Brussels cuts red tape for researchers and SMEs to take part at Seventh Framework Programme

The European Commission has adopted measures to make participation in the EU's current Seventh Framework Programme for Research more attractive and more accessible to the best researchers and most innovative companies, especially Small and Medium-Sized Enterprises (SMEs). Based on the simplification plan unveiled by the Commission in April 2010, these measures will take effect at once at will also inspire access conditions for the next EU research and innovation programme.

The Commission has adopted three concrete measures with immediate effect on the management of EU research grants in the current EU research programme, Seventh Framework Programme for Research (FP7). Each of these steps aims to give an answer to the main concerns repeatedly expressed by participants in the previous EU research and innovation programmes. These measures will allow participants to save time and effort on paperwork and attract even more and better applicants, including dynamic small businesses.

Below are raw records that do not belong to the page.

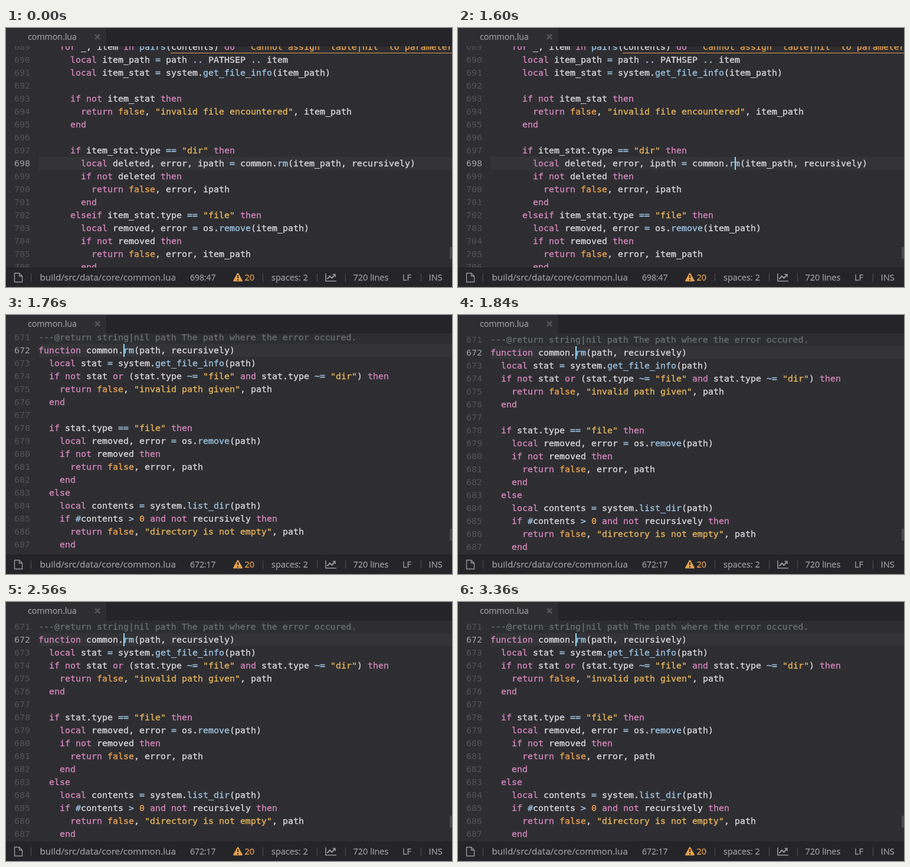
Write an HTML page with a canvas that moves like this. It is 756 px wide and 440 px high and loops after 3.44 s.

```html
<!DOCTYPE html>
<html lang="en">
<head>
<meta charset="utf-8">
<title>Code editor</title>
<style>
  html, body { margin: 0; width: 756px; height: 440px; overflow: hidden; background: #2e2e32; }
  canvas { display: block; width: 756px; height: 440px; }
</style>
</head>
<body>
<canvas id="stage"></canvas>
<script>
const W = 756, H = 440, LOOP = 3440, STEP = 40;
const TOP = 31, BOTTOM = 407;
const LINE = 22, CHAR = 9, LEFT = 55, FIRST = 671;
const JUMP = 1650, FOCUS = 600, SCROLL = 406;
const MONO = '14.95px "DejaVu Sans Mono", "Noto Sans Mono", monospace';

const C = {
  bg: '#2e2e32', bar: '#252529', divider: '#202024', highlight: '#343438',
  text: '#97979c', dim: '#525257', number: '#525259', activeNumber: '#a0a0a8',
  scrollbar: '#48484d', caret: '#93ddfa', warn: '#e2a04e',
  normal: '#d4d4d8', comment: '#676b6f', keyword: '#d084b8',
  literal: '#e5a050', string: '#e2b25a', blue: '#9abfdc'
};

const code = `---@return string|nil path The path where the error occured.
function common.rm(path, recursively)
  local stat = system.get_file_info(path)
  if not stat or (stat.type ~= "file" and stat.type ~= "dir") then
    return false, "invalid path given", path
  end

  if stat.type == "file" then
    local removed, error = os.remove(path)
    if not removed then
      return false, error, path
    end
  else
    local contents = system.list_dir(path)
    if #contents > 0 and not recursively then
      return false, "directory is not empty", path
    end

    for _, item in pairs(contents) do
      local item_path = path .. PATHSEP .. item
      local item_stat = system.get_file_info(item_path)

      if not item_stat then
        return false, "invalid file encountered", item_path
      end

      if item_stat.type == "dir" then
        local deleted, error, ipath = common.rm(item_path, recursively)
        if not deleted then
          return false, error, ipath
        end
      elseif item_stat.type == "file" then
        local removed, error = os.remove(item_path)
        if not removed then
          return false, error, item_path
        end`;

const keywords = new Set('local if not then return end for in do function else elseif and or'.split(' '));

function colorOf(word, next) {
  if (word.startsWith('--')) return C.comment;
  if (word[0] === '"') return C.string;
  if (keywords.has(word)) return C.keyword;
  if (word === 'false' || /^\d/.test(word)) return C.literal;
  if (/^\w/.test(word)) return next === '(' ? C.blue : C.normal;
  return /^([=~#>]|\.\.)/.test(word) ? C.blue : C.normal;
}

function tokenize(line) {
  const pattern = /--.*|"[^"]*"|\w+|\.\.|[=~]=|[^\s\w]/g;
  return [...line.matchAll(pattern)].map(m => ({
    text: m[0],
    x: LEFT + m.index * CHAR,
    color: colorOf(m[0], line[m.index + m[0].length])
  }));
}

const lines = code.split('\n').map(tokenize);

const canvas = document.getElementById('stage');
const ctx = canvas.getContext('2d');
const ratio = window.devicePixelRatio || 1;
canvas.width = W * ratio;
canvas.height = H * ratio;
ctx.scale(ratio, ratio);

function rect(x, y, w, h, color) {
  ctx.fillStyle = color;
  ctx.fillRect(x, y, w, h);
}

// a thin outline gives the letters a medium weight
function text(str, x, y, color, font, weight = 0.4) {
  ctx.font = font;
  ctx.fillStyle = ctx.strokeStyle = color;
  ctx.lineWidth = weight;
  ctx.lineJoin = 'round';
  ctx.fillText(str, x, y);
  if (weight) ctx.strokeText(str, x, y);
}

function label(str, x, y, size = 14.5, color = C.text) {
  text(str, x, y, color, size + 'px "Open Sans", "Noto Sans", sans-serif', 0.3);
}

function path(points, color, width, closed) {
  ctx.beginPath();
  points.forEach(([x, y]) => ctx.lineTo(x, y));
  if (closed) ctx.closePath();
  ctx.strokeStyle = color;
  ctx.lineWidth = width;
  ctx.stroke();
}

function drawCode(scroll, jumped, caretOn) {
  const active = jumped ? 672 : 698;
  const middle = n => Math.round(230 + (n - 698) * LINE + scroll);

  ctx.save();
  ctx.beginPath();
  ctx.rect(0, TOP, W, BOTTOM - TOP);
  ctx.clip();

  const activeTop = middle(active) - 11;
  rect(LEFT, activeTop, W - LEFT, LINE, C.highlight);

  lines.forEach((tokens, i) => {
    const n = FIRST + i, y = middle(n);
    if (y < TOP - LINE || y > BOTTOM + LINE) return;
    text(n, 14, y + 5, n === active ? C.activeNumber : C.number, MONO, 0);
    tokens.forEach(t => text(t.text, t.x, y + 5, t.color, MONO));
    if (n === 689) {
      text('Cannot assign `table|nil` to parameter', 415, y + 5, C.warn, MONO);
      rect(279, y + 10, W - 279, 1, C.warn);
    }
  });

  if (caretOn) rect(LEFT + (jumped ? 16 : 46) * CHAR, activeTop, 2, LINE, C.caret);
  rect(752, Math.round(372 - scroll * 0.0225), 4, 20, C.scrollbar);
  ctx.restore();
}

function drawTabs() {
  rect(0, 0, W, 30, C.bar);
  rect(0, 0, 170, TOP, C.bg);
  rect(170, 0, 1, 30, C.divider);
  rect(170, 30, W - 170, 1, C.divider);
  label('common.lua', 37, 20, 14.2);
  path([[151, 11], [159, 19]], C.dim, 2.8);
  path([[159, 11], [151, 19]], C.dim, 2.8);
}

function drawStatus(jumped) {
  rect(0, BOTTOM, W, H - BOTTOM, C.bar);
  rect(0, BOTTOM, W, 1, C.divider);

  // page
  ctx.lineJoin = 'round';
  path([[14.5, 416.5], [22.5, 416.5], [27.5, 421.5], [27.5, 431.5], [14.5, 431.5]], C.text, 1.4, true);
  path([[22.5, 416.5], [22.5, 421.5], [27.5, 421.5]], C.text, 1.3);

  // warning
  ctx.fillStyle = C.warn;
  path([[393, 417], [400, 429.5], [386, 429.5]], C.warn, 2, true);
  ctx.fill();
  rect(392, 420, 2, 5, C.bar);
  rect(392, 427, 2, 2, C.bar);

  // chart
  ctx.lineJoin = 'miter';
  path([[542, 417], [542, 430], [560, 430]], C.text, 1.6);
  path([[544.5, 426.5], [549, 421.5], [552.5, 425], [557.5, 419]], C.text, 2);
  path([[553.5, 418.5], [558, 418.5], [558, 423]], C.text, 1.6);

  [42, 435, 527, 575, 703].forEach(x => rect(x, 417, 1, 14, C.dim));
  label('build/src/data/core/common.lua', 57.5, 429, 15.25);
  label(jumped ? '672:17' : '698:47', 312, 429, 13.9);
  label('20', 404.5, 429, 14.5, C.warn);
  label('spaces: 2', 450, 429);
  label('720 lines', 588.5, 429);
  label('LF', 672, 429);
  label('INS', 716.5, 429, 14.8);
}

function draw(now) {
  const t = Math.floor((now % LOOP) / STEP) * STEP;
  const jumped = t >= JUMP;
  // the remaining distance halves every sixtieth of a second
  const scroll = jumped ? SCROLL * (1 - 0.5 ** ((t - JUMP) * 0.06)) : 0;
  const since = t - (jumped ? JUMP : FOCUS);
  const caretOn = since >= 0 && since % 800 < 400;

  rect(0, 0, W, H, C.bg);
  drawCode(scroll, jumped, caretOn);
  drawTabs();
  drawStatus(jumped);
}

const start = performance.now();
function tick() {
  draw(performance.now() - start);
  requestAnimationFrame(tick);
}
tick();
</script>
</body>
</html>
```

Measures to facilitate access to Seventh Framework Programme (FP7) to researchers and SMEs

  1. Allowing more flexibility in how personnel costs are calculated so that EU research grant-holders can apply their usual accounting methods when requesting reimbursement for average personnel costs. They will no longer need to set up entire parallel accounting systems just for this purpose.
  2. SME owners whose salaries are not formally registered in their accounts can now be reimbursed, through flat-rate payments, for their contribution to work on research projects.
  3. A new steering group of senior officials from all the Commission departments and agencies involved will remove inconsistencies in the application of the rules on research funding.

These measures introduced by the European Commission are based on the proposals put forward in April 2010 with the presentation of of the plan to simplify procedures for the participation at EU research and innovation programmes. This plan described in a Commission Communication presented further simplification options which apply to the existing legal framework and, in the longer term, to a possible revision of the EU Financial Regulations. This Communication triggered a broad debate among the EU institutions and with many other research and innovation stakeholders.

The measures adopted in the present Commission Decision are based on a broad consensus reached in this debate, and are also in line with the recommendations of the Expert Group carrying out the Interim Evaluation of FP7.

The Commission considers simplification as one of the basic design principles for the next EU research and innovation programme. For that reason it has made of it one of the cornerstones for its planning and it will continue to push for substantive improvement. The Commission is expected to present its legislative proposals for the next EU research and innovation programme by the end of 2011, following an open consultation to be launched in the early spring.